Make an exact copy of all the entries, with the pictures left out.

* Stored data:
--*--

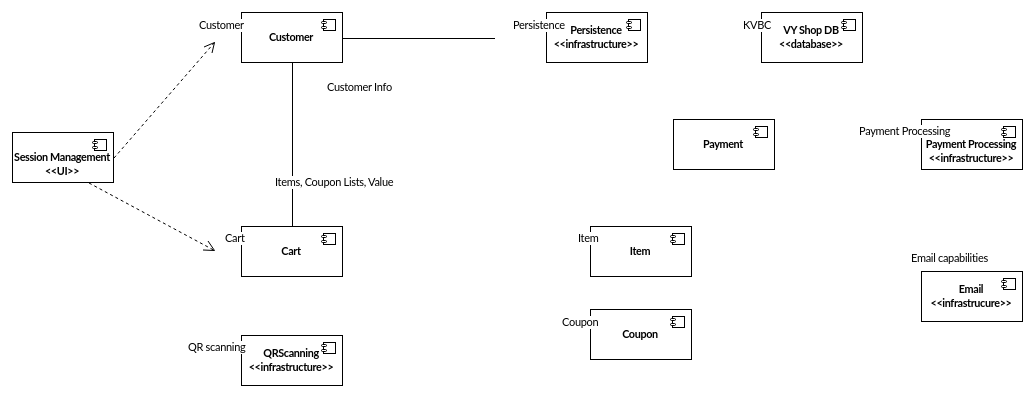
<!DOCTYPE html>
<html lang="en">
<head>
<meta charset="utf-8">
<title>Shop component diagram</title>
<style>
:root { --ink: #000; --paper: #fff; }
* { box-sizing: border-box; }
html, body { margin: 0; }
body { width: 1036px; height: 399px; overflow: hidden; background: var(--paper); color: var(--ink); }
.diagram { position: relative; width: 1036px; height: 399px; overflow: hidden; font-family: Lato, "Open Sans", sans-serif; }
.symbols { position: absolute; }
.connectors { position: absolute; left: 0; top: 0; fill: none; stroke: var(--ink); stroke-width: 1; }
.dependency { stroke-dasharray: 3 3; }
.component {
  position: absolute; left: var(--x); top: var(--y); width: 102px; height: 51px;
  display: flex; flex-direction: column; align-items: center; justify-content: center;
  padding: 0 2px 2px 0; border: 1px solid var(--ink); background: var(--paper);
  font-size: 10.8px; font-weight: 700; line-height: 14px; letter-spacing: -0.35px; white-space: nowrap;
}
.component.long-title { padding: 12px 2px 0 0; }
.component .icon { position: absolute; left: 78px; top: 5px; width: 17px; height: 14px; }
.icon-shape { fill: var(--paper); stroke: var(--ink); }
.label {
  position: absolute; left: var(--x); top: var(--y); min-width: var(--w, 0);
  height: 13px; line-height: 12px; background: var(--paper);
  font-size: 11px; letter-spacing: -0.3px; white-space: nowrap;
}
</style>
</head>
<body>
<main class="diagram">
  <svg class="symbols" width="0" height="0" aria-hidden="true">
    <defs>
      <g id="component-icon" class="icon-shape">
        <rect x="3.5" y="1.5" width="12" height="11"/>
        <rect x="1.5" y="3.5" width="5" height="2" rx="1"/>
        <rect x="1.5" y="8.5" width="5" height="2" rx="1"/>
      </g>
    </defs>
  </svg>

  <svg class="connectors" width="1036" height="399" viewBox="0 0 1036 399" aria-hidden="true">
    <line x1="343" y1="38.5" x2="495" y2="38.5"/>
    <line x1="292.5" y1="63" x2="292.5" y2="226"/>
    <line class="dependency" x1="114" y1="158" x2="214.5" y2="42.5"/>
    <polyline points="204,47 214.5,42.5 212,53"/>
    <line class="dependency" x1="89" y1="183" x2="214.5" y2="250.5"/>
    <polyline points="203,250 214.5,250.5 208,241"/>
  </svg>

  <section class="component" style="--x:241px;--y:12px"><span>Customer</span><svg class="icon"><use href="#component-icon"/></svg></section>
  <section class="component" style="--x:546px;--y:12px"><span>Persistence</span><span>&lt;&lt;infrastructure&gt;&gt;</span><svg class="icon"><use href="#component-icon"/></svg></section>
  <section class="component" style="--x:761px;--y:12px"><span>VY Shop DB</span><span>&lt;&lt;database&gt;&gt;</span><svg class="icon"><use href="#component-icon"/></svg></section>
  <section class="component long-title" style="--x:12px;--y:132px"><span>Session Management</span><span>&lt;&lt;UI&gt;&gt;</span><svg class="icon"><use href="#component-icon"/></svg></section>
  <section class="component" style="--x:673px;--y:119px"><span>Payment</span><svg class="icon"><use href="#component-icon"/></svg></section>
  <section class="component long-title" style="--x:921px;--y:119px"><span>Payment Processing</span><span>&lt;&lt;infrastructure&gt;&gt;</span><svg class="icon"><use href="#component-icon"/></svg></section>
  <section class="component" style="--x:241px;--y:226px"><span>Cart</span><svg class="icon"><use href="#component-icon"/></svg></section>
  <section class="component" style="--x:590px;--y:226px"><span>Item</span><svg class="icon"><use href="#component-icon"/></svg></section>
  <section class="component" style="--x:590px;--y:309px"><span>Coupon</span><svg class="icon"><use href="#component-icon"/></svg></section>
  <section class="component" style="--x:921px;--y:271px"><span>Email</span><span>&lt;&lt;infrastrucure&gt;&gt;</span><svg class="icon"><use href="#component-icon"/></svg></section>
  <section class="component" style="--x:241px;--y:335px"><span>QRScanning</span><span>&lt;&lt;infrastructure&gt;&gt;</span><svg class="icon"><use href="#component-icon"/></svg></section>

  <span class="label" style="--x:199px;--y:19px;--w:46px">Customer</span>
  <span class="label" style="--x:513px;--y:19px;--w:53px">Persistence</span>
  <span class="label" style="--x:743px;--y:19px;--w:27px">KVBC</span>
  <span class="label" style="--x:859px;--y:125px;--w:93px">Payment Processing</span>
  <span class="label" style="--x:225px;--y:232px;--w:21px">Cart</span>
  <span class="label" style="--x:578px;--y:232px;--w:22px">Item</span>
  <span class="label" style="--x:562px;--y:316px;--w:37px">Coupon</span>
  <span class="label" style="--x:188px;--y:341px;--w:58px">QR scanning</span>
  <span class="label" style="--x:911px;--y:252px">Email capabilities</span>
  <span class="label" style="--x:327px;--y:81px">Customer Info</span>
  <span class="label" style="--x:275px;--y:176px">Items, Coupon Lists, Value</span>
</main>
</body>
</html>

--*--

* Output:
<!DOCTYPE html>
<html lang="en">
<head>
<meta charset="utf-8">
<title>Shop component diagram</title>
<style>
:root { --ink: #000; --paper: #fff; }
* { box-sizing: border-box; }
html, body { margin: 0; }
body { width: 1036px; height: 399px; overflow: hidden; background: var(--paper); color: var(--ink); }
.diagram { position: relative; width: 1036px; height: 399px; overflow: hidden; font-family: Lato, "Open Sans", sans-serif; }
.symbols { position: absolute; }
.connectors { position: absolute; left: 0; top: 0; fill: none; stroke: var(--ink); stroke-width: 1; }
.dependency { stroke-dasharray: 3 3; }
.component {
  position: absolute; left: var(--x); top: var(--y); width: 102px; height: 51px;
  display: flex; flex-direction: column; align-items: center; justify-content: center;
  padding: 0 2px 2px 0; border: 1px solid var(--ink); background: var(--paper);
  font-size: 10.8px; font-weight: 700; line-height: 14px; letter-spacing: -0.35px; white-space: nowrap;
}
.component.long-title { padding: 12px 2px 0 0; }
.component .icon { position: absolute; left: 78px; top: 5px; width: 17px; height: 14px; }
.icon-shape { fill: var(--paper); stroke: var(--ink); }
.label {
  position: absolute; left: var(--x); top: var(--y); min-width: var(--w, 0);
  height: 13px; line-height: 12px; background: var(--paper);
  font-size: 11px; letter-spacing: -0.3px; white-space: nowrap;
}
</style>
</head>
<body>
<main class="diagram">
  <svg class="symbols" width="0" height="0" aria-hidden="true">
    <defs>
      <g id="component-icon" class="icon-shape">
        <rect x="3.5" y="1.5" width="12" height="11"/>
        <rect x="1.5" y="3.5" width="5" height="2" rx="1"/>
        <rect x="1.5" y="8.5" width="5" height="2" rx="1"/>
      </g>
    </defs>
  </svg>

  <svg class="connectors" width="1036" height="399" viewBox="0 0 1036 399" aria-hidden="true">
    <line x1="343" y1="38.5" x2="495" y2="38.5"/>
    <line x1="292.5" y1="63" x2="292.5" y2="226"/>
    <line class="dependency" x1="114" y1="158" x2="214.5" y2="42.5"/>
    <polyline points="204,47 214.5,42.5 212,53"/>
    <line class="dependency" x1="89" y1="183" x2="214.5" y2="250.5"/>
    <polyline points="203,250 214.5,250.5 208,241"/>
  </svg>

  <section class="component" style="--x:241px;--y:12px"><span>Customer</span><svg class="icon"><use href="#component-icon"/></svg></section>
  <section class="component" style="--x:546px;--y:12px"><span>Persistence</span><span>&lt;&lt;infrastructure&gt;&gt;</span><svg class="icon"><use href="#component-icon"/></svg></section>
  <section class="component" style="--x:761px;--y:12px"><span>VY Shop DB</span><span>&lt;&lt;database&gt;&gt;</span><svg class="icon"><use href="#component-icon"/></svg></section>
  <section class="component long-title" style="--x:12px;--y:132px"><span>Session Management</span><span>&lt;&lt;UI&gt;&gt;</span><svg class="icon"><use href="#component-icon"/></svg></section>
  <section class="component" style="--x:673px;--y:119px"><span>Payment</span><svg class="icon"><use href="#component-icon"/></svg></section>
  <section class="component long-title" style="--x:921px;--y:119px"><span>Payment Processing</span><span>&lt;&lt;infrastructure&gt;&gt;</span><svg class="icon"><use href="#component-icon"/></svg></section>
  <section class="component" style="--x:241px;--y:226px"><span>Cart</span><svg class="icon"><use href="#component-icon"/></svg></section>
  <section class="component" style="--x:590px;--y:226px"><span>Item</span><svg class="icon"><use href="#component-icon"/></svg></section>
  <section class="component" style="--x:590px;--y:309px"><span>Coupon</span><svg class="icon"><use href="#component-icon"/></svg></section>
  <section class="component" style="--x:921px;--y:271px"><span>Email</span><span>&lt;&lt;infrastrucure&gt;&gt;</span><svg class="icon"><use href="#component-icon"/></svg></section>
  <section class="component" style="--x:241px;--y:335px"><span>QRScanning</span><span>&lt;&lt;infrastructure&gt;&gt;</span><svg class="icon"><use href="#component-icon"/></svg></section>

  <span class="label" style="--x:199px;--y:19px;--w:46px">Customer</span>
  <span class="label" style="--x:513px;--y:19px;--w:53px">Persistence</span>
  <span class="label" style="--x:743px;--y:19px;--w:27px">KVBC</span>
  <span class="label" style="--x:859px;--y:125px;--w:93px">Payment Processing</span>
  <span class="label" style="--x:225px;--y:232px;--w:21px">Cart</span>
  <span class="label" style="--x:578px;--y:232px;--w:22px">Item</span>
  <span class="label" style="--x:562px;--y:316px;--w:37px">Coupon</span>
  <span class="label" style="--x:188px;--y:341px;--w:58px">QR scanning</span>
  <span class="label" style="--x:911px;--y:252px">Email capabilities</span>
  <span class="label" style="--x:327px;--y:81px">Customer Info</span>
  <span class="label" style="--x:275px;--y:176px">Items, Coupon Lists, Value</span>
</main>
</body>
</html>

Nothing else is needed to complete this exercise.